TW: This article contains graphic descriptions of violence.
I’d heard the name Andrew Tate floating around before, something to do with a failed stint in the Big Brother house and an association with “pick-up” artistry. As with many sexist individuals who seem to exist on the periphery of popular culture, I chose not to pay much attention to him.
That is, until he popped up on my TikTok feed, describing how he would beat a woman who tried to defend herself against him: “Listen, women can’t fight. You’re not designed to fight […] I will pick you up with one hand, by your titty, and bodyslam your ass.” He then demonstrates how he would punch a woman “till her face is collapsed” if she “tried to resist.”
The visceral, violent nature of his misogyny forced me to pay attention. As well as noticing his appearance on several podcasts, I realised that most of the people calling him out were – you guessed it – women. As though the responsibility to challenge misogyny lies solely in our hands.
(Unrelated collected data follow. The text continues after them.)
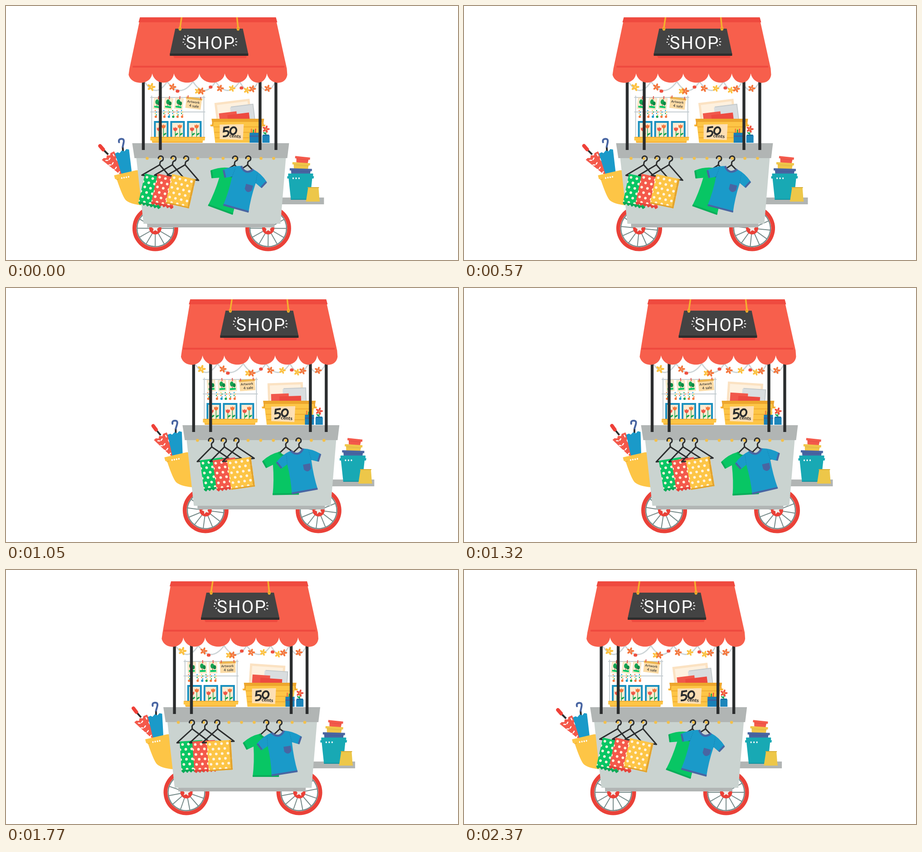
An HTML page with a canvas for the animation above (2.4 s loop, 997 px wide and 561 px high).

```html
<!DOCTYPE html>
<html lang="en">
<head>
<meta charset="utf-8">
<title>Shop cart</title>
<style>
html, body { margin: 0; width: 100%; height: 100%; overflow: hidden; background: #fff; }
canvas { display: block; width: 997px; height: 561px; }
</style>
</head>
<body>
<canvas id="stage" width="997" height="561"></canvas>
<script>
const ctx = document.getElementById('stage').getContext('2d');
const LOOP = 2400, STEP = 30, TAU = Math.PI * 2, DEG = Math.PI / 180;
const C = {
  roof: '#f75f4c', roofDark: '#ef4a3f', black: '#2b2d2e', grey: '#b1b5b4', body: '#cad3d0',
  yellow: '#fdc546', amber: '#eda62d', blue: '#1a9ac9', navy: '#4865a2', green: '#08c664',
  leaf: '#14a452', orange: '#f4763c', cream: '#fdecd3', wheel: '#ea4138', spoke: '#768a89', teal: '#18a9b4'
};

// Cubic ease in and out, centred on a moment.
function ease(t, centre, span) {
  const u = Math.min(1, Math.max(0, (t - centre) / span + 0.5));
  return u < 0.5 ? 4 * u ** 3 : 1 - 4 * (1 - u) ** 3;
}
const sway = (t, out, back, span) => ease(t, out, span) - ease(t, back, span);
const mix = (a, b, k) => a + (b - a) * k;

function trace(points, closed = true) {
  ctx.beginPath();
  for (let i = 0; i < points.length; i += 2) ctx.lineTo(points[i], points[i + 1]);
  if (closed) ctx.closePath();
}
function poly(color, ...points) {
  trace(points);
  ctx.fillStyle = color;
  ctx.fill();
}
function line(color, width, ...points) {
  trace(points, false);
  ctx.strokeStyle = color;
  ctx.lineWidth = width;
  ctx.stroke();
}
function path(d, fill, stroke, width) {
  const p = new Path2D(d);
  if (fill) { ctx.fillStyle = fill; ctx.fill(p); }
  if (stroke) { ctx.strokeStyle = stroke; ctx.lineWidth = width; ctx.stroke(p); }
}
function rect(color, x, y, w, h) {
  ctx.fillStyle = color;
  ctx.fillRect(x, y, w, h);
}
function oval(color, x, y, rx, ry = rx, turn = 0) {
  ctx.fillStyle = color;
  ctx.beginPath();
  ctx.ellipse(x, y, rx, ry, turn, 0, TAU);
  ctx.fill();
}
function ring(color, width, x, y, r) {
  ctx.strokeStyle = color;
  ctx.lineWidth = width;
  ctx.beginPath();
  ctx.arc(x, y, r, 0, TAU);
  ctx.stroke();
}
function text(str, x, y, font, color, spacing = 0) {
  ctx.font = font;
  ctx.fillStyle = color;
  ctx.letterSpacing = spacing + 'px';
  ctx.fillText(str, x, y);
}
function at(x, y, degrees, draw) {
  ctx.save();
  ctx.translate(x, y);
  ctx.rotate(degrees * DEG);
  draw();
  ctx.restore();
}

function blossom(color, x, y, r) {
  for (let i = 0; i < 5; i++) {
    const a = i * TAU / 5 - 1.3;
    oval(color, x + Math.cos(a) * r * 0.6, y + Math.sin(a) * r * 0.6, r * 0.5, r * 0.28, a);
  }
}

function garland() {
  const knots = [305, 355, 412, 462, 515, 556, 594];
  ctx.beginPath();
  ctx.moveTo(knots[0], 167);
  knots.slice(1).forEach((x, i) => ctx.quadraticCurveTo((x + knots[i]) / 2, 206, x, 167));
  ctx.strokeStyle = '#ccd4d6';
  ctx.lineWidth = 2.8;
  ctx.stroke();
  for (const [x, y] of [[378, 188], [451, 179], [519, 181]]) oval('#ef5040', x, y, 4.2, 3.5);
  for (const [x, y] of [[320, 179], [423, 188], [498, 182], [531, 186]]) blossom('#fdc13f', x, y, x % 3 ? 8.5 : 7);
  for (const [x, y] of [[367, 179], [431, 188], [472, 182], [543, 183], [577, 182]]) blossom(C.orange, x, y, 7.5);
}

function artCard(x, turn) {
  at(x, 203, turn, () => {
    rect('#f7dfb4', -8.5, 0, 18, 25);
    rect(C.cream, -7, 1.5, 15, 22);
    oval(C.leaf, -1, 9, 4, 5.5);
    oval('#0c8a45', 4, 12, 3.2, 4.5);
    rect('#6b5434', -1, 13, 1.2, 6);
    rect(C.green, -6, 18, 13, 4);
    line('#e4574b', 2, 1, -4, 1, 3);
  });
}

function tulip(color, x, y) {
  line(C.leaf, 1.4, x, y, x, 289);
  path(`M${x - 4.5} ${y - 5}l2.5 2 2-3 2 3 2.5-2v5q-4.5 7-9 0z`, color);
  oval(C.leaf, x + 3, 283, 3.8, 1.7, -0.6);
}

function rack(tilt) {
  const bar = '#c4ccd0';
  for (const x of [321, 436]) line(bar, 2, x, 198, x, 292);
  for (const y of [202, 234]) line(bar, 2, 318, y, 439, y);
  [335, 359, 382].forEach(x => artCard(x, tilt));
  at(414, 202, tilt, () => {
    rect('#fbdba5', -16, 1, 34, 24);
    rect('#edb650', -17, 0, 36, 4.5);
    line('#e4574b', 2, -13, -3, -13, 3);
    line('#e4574b', 2, 15, -3, 15, 3);
    text('Artwork', -13.5, 12.5, '600 7.2px Lato, sans-serif', C.black, 0.2);
    text('4 sale', -8, 21.5, '600 8px Lato, sans-serif', C.black, 0.2);
  });
  const beads = [C.orange, C.blue, C.yellow, C.leaf];
  [330, 349, 359, 368.5, 378, 388].forEach((x, i) => {
    for (let j = 0; j < 4; j++) oval(beads[(i + j) % 4], x + (j % 2 ? 1.2 : -1.2), 231 + j * 3.2, 1.3);
    oval([C.orange, C.orange, C.blue, C.leaf][i % 4], x, 244.5, 2.6);
  });
  for (const x of [326, 362, 399]) {
    rect('#1990bf', x, 254, 32, 38);
    rect(C.cream, x + 4, 258, 24, 34);
    tulip('#ef5646', x + 11, 273);
    tulip(C.orange, x + 21, 267);
  }
  poly(C.yellow, 318, 289, 439, 289, 438, 297, 434, 297, 433, 302, 322, 302, 321, 297, 318, 297);
  rect(C.amber, 320, 289, 118, 1.5);
  rect(C.amber, 323, 300, 110, 2);
}

function crate(tilt) {
  at(505, 250, tilt, () => {
    rect('#fbe2c2', -41, -41, 78, 48);
    rect('#fef1df', -36, -36, 68, 40);
    rect('#c4cacc', -6, -29, 50, 34);
    rect('#d9dddf', -8, -27, 50, 34);
    rect('#f1584b', -34, -17, 39, 24);
    rect('#ed4a40', -16, -11, 48, 18);
  });
  poly(C.yellow, 455, 250, 567, 250, 560, 302, 461, 302);
  for (let i = 0; i < 3; i++) line(C.amber, 1.4, 457 + i * 2, 267 + i * 12, 564 - i * 2, 267 + i * 12);
  poly(C.amber, 453, 249, 569, 249, 568, 256, 454, 256);
  poly('#fbb93e', 450, 262, 458, 262, 457, 266, 451, 266);
  poly('#fbb93e', 564, 262, 572, 262, 571, 266, 565, 266);
  line(C.amber, 3, 456, 255, 455, 265);
  line(C.amber, 3, 566, 255, 567, 265);
  poly('#fddfb4', 471, 262, 524, 261, 522, 296, 471, 294);
  path('M492 267L481 268.5 480 277Q491 274 490.500 281Q489 289 478 288', null, C.black, 4);
  ctx.beginPath();
  ctx.ellipse(501, 275.500, 6.5, 8, 0.4, 0, TAU);
  ctx.stroke();
  at(492, 290, 4, () => text('cents', 0, 0, '800 10.5px Lato, sans-serif', C.black, 0.1));
}

function pencils() {
  [C.orange, C.leaf, '#ef5040', C.yellow].forEach((c, i) => {
    line(c, 2.5, 541 + i * 4, 284, 541 + i * 4.6, 271 + i % 2 * 2);
  });
  rect('#1a80b7', 537, 280, 20, 22);
  rect('#3d62a0', 537, 286, 20, 3);
}
function vase() {
  line(C.leaf, 1.8, 573, 286, 573, 272);
  oval(C.leaf, 570, 281, 3.5, 1.6, 0.6);
  blossom('#ef5140', 573, 272, 7.5);
  oval(C.yellow, 573, 272, 1.6);
  rect('#1d86bb', 565, 286, 16, 16);
  rect('#176ea5', 566, 284, 14, 3);
}

function wheel(x, roll) {
  at(x, 491, 0, () => {
    ctx.rotate(roll);
    oval('#fff', 0, 0, 46);
    for (let i = 0; i < 12; i++) {
      const a = i * TAU / 12;
      line(C.spoke, 2, 0, 0, Math.cos(a) * 40, Math.sin(a) * 40);
    }
    ring(C.spoke, 2.5, 0, 0, 40.5);
    ring(C.wheel, 8.5, 0, 0, 46.2);
    oval(C.wheel, 0, 0, 13.5);
    const star = [];
    for (let i = 0; i < 10; i++) {
      const r = i % 2 ? 4.2 : 9, a = i * TAU / 10 - TAU / 4;
      star.push(Math.cos(a) * r, Math.sin(a) * r);
    }
    poly('#f3eeea', ...star);
  });
}

function umbrellas(lean) {
  at(265, 385, lean, () => {
    ctx.translate(-265, -385);
    line(C.black, 4, 214, 317, 225, 328);
    ctx.lineCap = 'round';
    line('#ef4038', 8, 207, 309, 214, 317);
    poly('#f4594b', 211, 340, 215, 336, 221, 336, 222, 330, 229, 330, 230, 325, 238, 321, 260, 362, 258, 376, 246, 368);
    for (let i = 0; i < 11; i++) {
      const x = 220 + i % 3 * 9 + Math.floor(i / 3) * 7, y = 341 - i % 3 * 5 + Math.floor(i / 3) * 10;
      const a = i * 2.1;
      if (x < 256) line('#fff', 2.4, x, y, x + Math.cos(a) * 4, y + Math.sin(a) * 4);
    }
    ctx.lineCap = 'butt';
    line(C.black, 4, 257, 311, 258, 324);
    ctx.lineCap = 'round';
    path('M249 301Q247 294 254 293.500Q261 293 259 302L257 311', null, C.navy, 4);
    ctx.lineCap = 'butt';
    poly(C.blue, 240, 326, 246, 323, 250, 325, 255, 319, 261, 321, 265, 316, 271, 317, 278, 376, 256, 376);
  });
}

function sideBasket() {
  path('M238 374L286 363 300 362V440Q274 438 264 429Q257 422 244 383L240 382z', C.yellow);
  line(C.amber, 1.2, 243, 384, 249, 382);
  for (let i = 0; i < 4; i++) oval('#fff', 255 + i * 5, 380 - i * 0.9, 1.5, 2);
}

function bowl(color, x, y, w, turn) {
  at(x, y, turn, () => {
    poly(color, -w / 2, 0, w / 2, 0, w / 2, 5, w / 2 - 3, 5, w / 2 - 4, 14, 4 - w / 2, 14, 3 - w / 2, 5, -w / 2, 5);
    rect('rgba(0,0,0,.07)', 3 - w / 2, 5, w - 6, 1.5);
  });
}
function buckets() {
  bowl('#f4594b', 654, 333, 33, 6);
  bowl('#f0c649', 651, 346, 39, 4);
  bowl(C.navy, 650, 359, 49, 2);
  poly(C.teal, 622, 370, 677, 370, 677, 376, 679, 376, 678, 381, 675, 381, 670, 428, 628, 428, 623, 381, 620, 381, 620, 376, 622, 376);
  rect('#14929f', 628, 426, 42, 2);
  for (let i = 0; i < 3; i++) oval('#fff', 633 + i * 6.5, 380.500, 1.5, 2);
  poly('#edc749', 666, 401, 689, 401, 691, 427, 692, 432, 661, 432, 662, 427);
  rect('#d9ae38', 665, 400, 25, 2);
}

function hanger() {
  ctx.beginPath();
  ctx.arc(0, 0, 5.5, Math.PI, Math.PI * 2.4);
  ctx.lineTo(0, 8);
  ctx.lineTo(0, 14);
  ctx.strokeStyle = C.black;
  ctx.lineWidth = 3;
  ctx.lineJoin = ctx.lineCap = 'round';
  ctx.stroke();
  trace([0, 14, 35, 43, -35, 43]);
  ctx.stroke();
  ctx.lineJoin = 'miter';
  ctx.lineCap = 'butt';
}

function towel(x, color, edge, left, width, jagged, angle) {
  at(x, 337, angle, () => {
    hanger();
    ctx.translate(0, 43);
    ctx.rotate(angle * 0.35 * DEG);
    const right = left + width, outline = [left, -3, right, -3, right, 63];
    if (jagged) for (let i = 0; i <= 12; i++) outline.push(right - i * width / 12, i % 2 ? 67 : 63);
    else outline.push(left, 63);
    ctx.save();
    trace(outline);
    ctx.fillStyle = color;
    ctx.fill();
    ctx.clip();
    for (let row = 0; row < 6; row++) {
      for (let col = 0; col < 6; col++) oval('#fff3dc', left + 6 + col * 13 - row % 2 * 6.5, 4 + row * 11, 2.9);
    }
    rect(edge, left, 60, width, 8);
    if (!jagged) rect(edge, right - 4, -3, 4, 70);
    ctx.restore();
  });
}

function shirt(x, dx, dy, angle, swing, color, trim, pocket) {
  at(x, 337, swing * 0.4, hanger);
  at(x + dx, 337 + dy, angle, () => {
    path('M-14-3Q-33 1-50 16L-42 32-27 25Q-25 60-29 91H29Q25 60 27 25L42 32 50 16Q33 1 14-3Q0 15-14-3z', color);
    path('M-14-3Q0 15 14-3', null, trim, 4.5);
    line(trim, 4, -49, 16, -41, 31);
    line(trim, 4, 49, 16, 41, 31);
    rect(trim, -29, 88, 58, 4);
    if (pocket) {
      path('M7 32H23V43Q15 54 7 43z', trim);
      ctx.setLineDash([2, 2]);
      line('#187fae', 1, -27, 25, -25, 4);
      line('#187fae', 1, 27, 25, 25, 4);
      ctx.setLineDash([]);
    }
  });
}

function roof(tuck) {
  const left = 270 + tuck;
  const cusps = [322, 370, 426, 482, 533, 575, 620];
  ctx.beginPath();
  ctx.moveTo(294, 34);
  ctx.lineTo(596, 34);
  ctx.lineTo(619, 138);
  ctx.lineTo(620, 152);
  let x = 620;
  for (const next of [...cusps.slice(0, -1).reverse(), left]) {
    ctx.bezierCurveTo(x - 3, 176, next + 6, 176, next, next === left ? 152 : 149);
    x = next;
  }
  ctx.lineTo(left + 2, 138);
  ctx.closePath();
  ctx.fillStyle = C.roof;
  ctx.fill();
  poly(C.roofDark, 295, 25, 595, 25, 598, 36, 292, 36);
  rect(C.roofDark, 279, 132, 335, 4);
}

function sign() {
  poly(C.roofDark, 368, 109, 531, 109, 529, 115, 371, 115);
  poly('#434343', 373, 50, 522, 50, 534, 106, 361, 106);
  rect('#2d2d2d', 361, 105, 173, 5);
  for (const [a, b] of [[387, 383.500], [509, 511.500]]) {
    line('#f5b02e', 3.5, a, 25, b, 48);
    oval('#f5b02e', b, 50, 3.2, 4.5);
    oval('#d98e1c', b, 50, 1.2, 2);
  }
  text('SHOP', 396, 95, '400 38.5px Roboto, sans-serif', '#fff', 2.2);
  ctx.lineCap = 'round';
  for (const [x, y, dx, dy] of [[391, 73, 2, 1], [390, 80, 1, 0], [394, 66, 1, 2], [401, 65, 0, 1], [394, 85, 1, -1],
    [506, 73, 1, -1], [507, 79, 2, 0], [506, 85, 2, 1], [501, 87, 1, 1]]) line('#fff', 2.2, x, y, x + dx, y + dy);
  ctx.lineCap = 'butt';
}

function draw(t) {
  const drive = 113 * (ease(t, 566, 1400) - ease(t, 1821, 1270));
  const slide = sway(t, 850, 1930, 900);
  const lag = sway(t, 830, 1860, 900);
  const paper = sway(t, 1060, 2040, 800);
  const cloth = mix(9.5, -7, lag);
  const tilt = mix(15.5, -13, slide);
  const shifted = (dx, fn) => at(dx * slide, 0, 0, fn);

  rect('#fff', 0, 0, 997, 561);
  ctx.save();
  ctx.translate(drive, 0);

  garland();
  shifted(5.5, () => rack(mix(7, -5, lag)));
  shifted(3, () => crate(mix(-7, 4, paper)));
  shifted(12, pencils);
  shifted(7, vase);

  wheel(329, drive / 50);
  wheel(578, drive / 50);
  umbrellas(5 * lag);
  sideBasket();
  rect(C.grey, 600, 423, 101, 15);
  shifted(5, buckets);

  rect(C.grey, 311, 480, 281, 9);
  poly(C.body, 287, 335, 617, 335, 605, 481, 303, 481);
  poly(C.grey, 278, 303, 624, 303, 620, 336, 283, 336);
  for (const x of [302.500, 340, 560, 595]) rect(C.black, x - 3.2, 160, 6.4, 158);
  for (let i = 0; i < 11; i++) oval('#f3c04b', 311 + i * 27.9, 336.500, 3.3);

  towel(341, C.green, '#0aa957', -29, 50, true, cloth);
  towel(369, '#f4594b', '#e5443b', -29, 50, true, cloth);
  towel(397, C.yellow, '#e2a32e', -25, 53, false, cloth);
  shirt(505, -1, 28, tilt * 0.82 + 7.5, tilt, C.green, '#0bae5a', false);
  shirt(534, -3, 23, tilt, tilt, C.blue, C.navy, true);

  roof(5 * slide);
  sign();
  ctx.restore();
}

function frame() {
  const t = performance.now() % LOOP;
  draw(Math.floor(t / STEP) * STEP);
  requestAnimationFrame(frame);
}
frame();
</script>
</body>
</html>
```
The charity White Ribbon has called on TikTok to remove Andrew Tate from the platform, noting in a statement to the MailOnline that “Men and boys regularly watching and listening to negative presentations of masculinity may begin to adopt these attitudes and behaviours, believing that they are acting as the ‘ideal man’.
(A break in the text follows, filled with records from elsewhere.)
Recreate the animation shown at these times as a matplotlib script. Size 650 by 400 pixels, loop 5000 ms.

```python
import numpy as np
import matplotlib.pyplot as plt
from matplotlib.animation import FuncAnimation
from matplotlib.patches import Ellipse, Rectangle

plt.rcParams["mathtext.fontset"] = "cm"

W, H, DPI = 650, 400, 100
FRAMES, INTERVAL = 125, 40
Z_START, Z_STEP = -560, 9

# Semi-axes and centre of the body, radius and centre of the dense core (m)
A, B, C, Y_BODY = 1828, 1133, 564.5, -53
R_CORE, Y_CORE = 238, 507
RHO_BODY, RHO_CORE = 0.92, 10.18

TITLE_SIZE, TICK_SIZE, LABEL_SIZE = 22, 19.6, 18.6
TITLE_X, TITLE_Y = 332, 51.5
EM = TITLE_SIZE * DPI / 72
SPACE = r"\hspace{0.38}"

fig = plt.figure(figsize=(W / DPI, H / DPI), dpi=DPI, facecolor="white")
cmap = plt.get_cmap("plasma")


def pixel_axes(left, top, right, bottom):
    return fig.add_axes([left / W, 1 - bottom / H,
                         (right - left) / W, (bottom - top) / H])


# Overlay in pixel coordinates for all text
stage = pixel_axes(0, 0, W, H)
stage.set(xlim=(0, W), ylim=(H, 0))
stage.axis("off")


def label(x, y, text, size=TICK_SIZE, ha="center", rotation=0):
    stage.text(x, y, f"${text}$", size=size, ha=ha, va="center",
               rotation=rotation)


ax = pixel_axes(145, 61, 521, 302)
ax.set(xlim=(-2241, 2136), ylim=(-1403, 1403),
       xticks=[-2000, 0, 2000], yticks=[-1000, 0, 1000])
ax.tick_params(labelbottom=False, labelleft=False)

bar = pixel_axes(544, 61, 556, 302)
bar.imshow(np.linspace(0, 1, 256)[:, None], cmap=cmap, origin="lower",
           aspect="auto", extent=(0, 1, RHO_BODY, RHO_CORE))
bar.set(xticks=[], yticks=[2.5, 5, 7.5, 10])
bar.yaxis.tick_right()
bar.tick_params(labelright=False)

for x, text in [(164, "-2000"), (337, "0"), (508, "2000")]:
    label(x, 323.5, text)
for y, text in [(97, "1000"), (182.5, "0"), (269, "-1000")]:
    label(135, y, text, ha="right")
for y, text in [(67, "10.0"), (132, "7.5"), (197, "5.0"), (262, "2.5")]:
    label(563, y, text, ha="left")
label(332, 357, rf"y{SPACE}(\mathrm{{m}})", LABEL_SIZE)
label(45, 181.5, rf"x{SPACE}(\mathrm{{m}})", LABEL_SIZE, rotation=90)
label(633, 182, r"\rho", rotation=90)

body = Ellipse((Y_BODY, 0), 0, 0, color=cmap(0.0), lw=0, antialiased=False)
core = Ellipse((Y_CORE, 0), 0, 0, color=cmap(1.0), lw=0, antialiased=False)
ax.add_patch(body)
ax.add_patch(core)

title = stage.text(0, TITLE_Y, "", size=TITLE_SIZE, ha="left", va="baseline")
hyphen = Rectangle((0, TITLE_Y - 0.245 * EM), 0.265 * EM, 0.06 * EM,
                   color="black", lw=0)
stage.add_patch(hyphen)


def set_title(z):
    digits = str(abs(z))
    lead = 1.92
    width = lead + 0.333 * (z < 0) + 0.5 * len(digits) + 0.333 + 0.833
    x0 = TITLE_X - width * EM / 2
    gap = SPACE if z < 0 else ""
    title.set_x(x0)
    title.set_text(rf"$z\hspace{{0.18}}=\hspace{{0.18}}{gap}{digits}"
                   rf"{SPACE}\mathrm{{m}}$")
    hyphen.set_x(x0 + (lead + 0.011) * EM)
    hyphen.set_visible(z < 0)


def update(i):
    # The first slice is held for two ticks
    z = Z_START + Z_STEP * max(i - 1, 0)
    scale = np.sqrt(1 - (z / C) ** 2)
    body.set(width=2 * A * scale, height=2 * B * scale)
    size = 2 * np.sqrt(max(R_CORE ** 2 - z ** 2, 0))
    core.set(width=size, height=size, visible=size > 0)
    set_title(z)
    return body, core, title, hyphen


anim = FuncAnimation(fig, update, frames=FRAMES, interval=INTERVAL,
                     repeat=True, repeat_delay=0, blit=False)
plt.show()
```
“Not only does this create a lot of pressure on men and boys, often affecting their mental health and self-image, it also creates dangerous cultures and environments for women and girls to exist in.
“Sexist and derogatory comments exist on the same spectrum as controlling behaviour and physical and sexual violence, which creates environments where men go on to murder women.”
At the extreme, men’s ability to call one another out can have terrifying consequences. Wayne Couzens – who was a serving police officer when he murdered Sarah Everard – was reportedly known by some of his colleagues as ‘The Rapist’, due to the fact he made female colleagues feel uncomfortable. As sickening as this is, it raises important questions about men’s role in reinforcing misogyny and violent attitudes towards women.
Hira Ali, author of HER ALLIES: A Practical Toolkit to Help Men Lead Through Advocacy, explains part of the rationale behind men not calling one another out. She explains, “For men it is awkward because there is the long-standing ‘bro code’ that is hard to break and sometimes even the ‘good men’ refrain from adopting active responsibility for fear of being judged or saying something wrong.
“This is referred to as ‘bystander apathy’ – research by American scientists Latané and Darley shows that the larger the room and the crowd, the more likely it is there will be diffusion of responsibility. People tend to believe it is better to mind their own business, keep their head down and avoid conflict when it comes to issues of political correctness.”
Hira adds that some men also fear the “wimp penalty,” which refers to a situation in which “taking action against gender bias may mean potential loss of acceptance from male peers and a [perceived] risk to their manhood. Research shows that men experience social penalties, which are often harsher than those women face – when they deviate from their assigned gender scripts.”
Mark Greene, an author at the Good Men Project, further explains that, “In our hierarchical, dominance-based culture of masculinity, men showing weakness of any kind leads to an instant loss of status.
So what can men who want to break out of this pattern do? Mark notes, “When men are ready to challenge a friend on bad behaviour towards women, here are a few things to remember. We can challenge their actions, not their identity. For example, say “Talking that way is not cool” vs. “You’re an idiot for talking that way.” We can call them in instead of calling them out.
“If the harm done is not immediately impacting a women or girl, we can choose to take a friend aside and speak more privately [instead of] challenging them in front of others. If a friend chooses to take such feedback as an attack, it says a lot about the quality of the friendship.”
It’s clear that there are a wealth of resources available for men who want to resist the misogyny of the status of quo. I really wish they’d use them.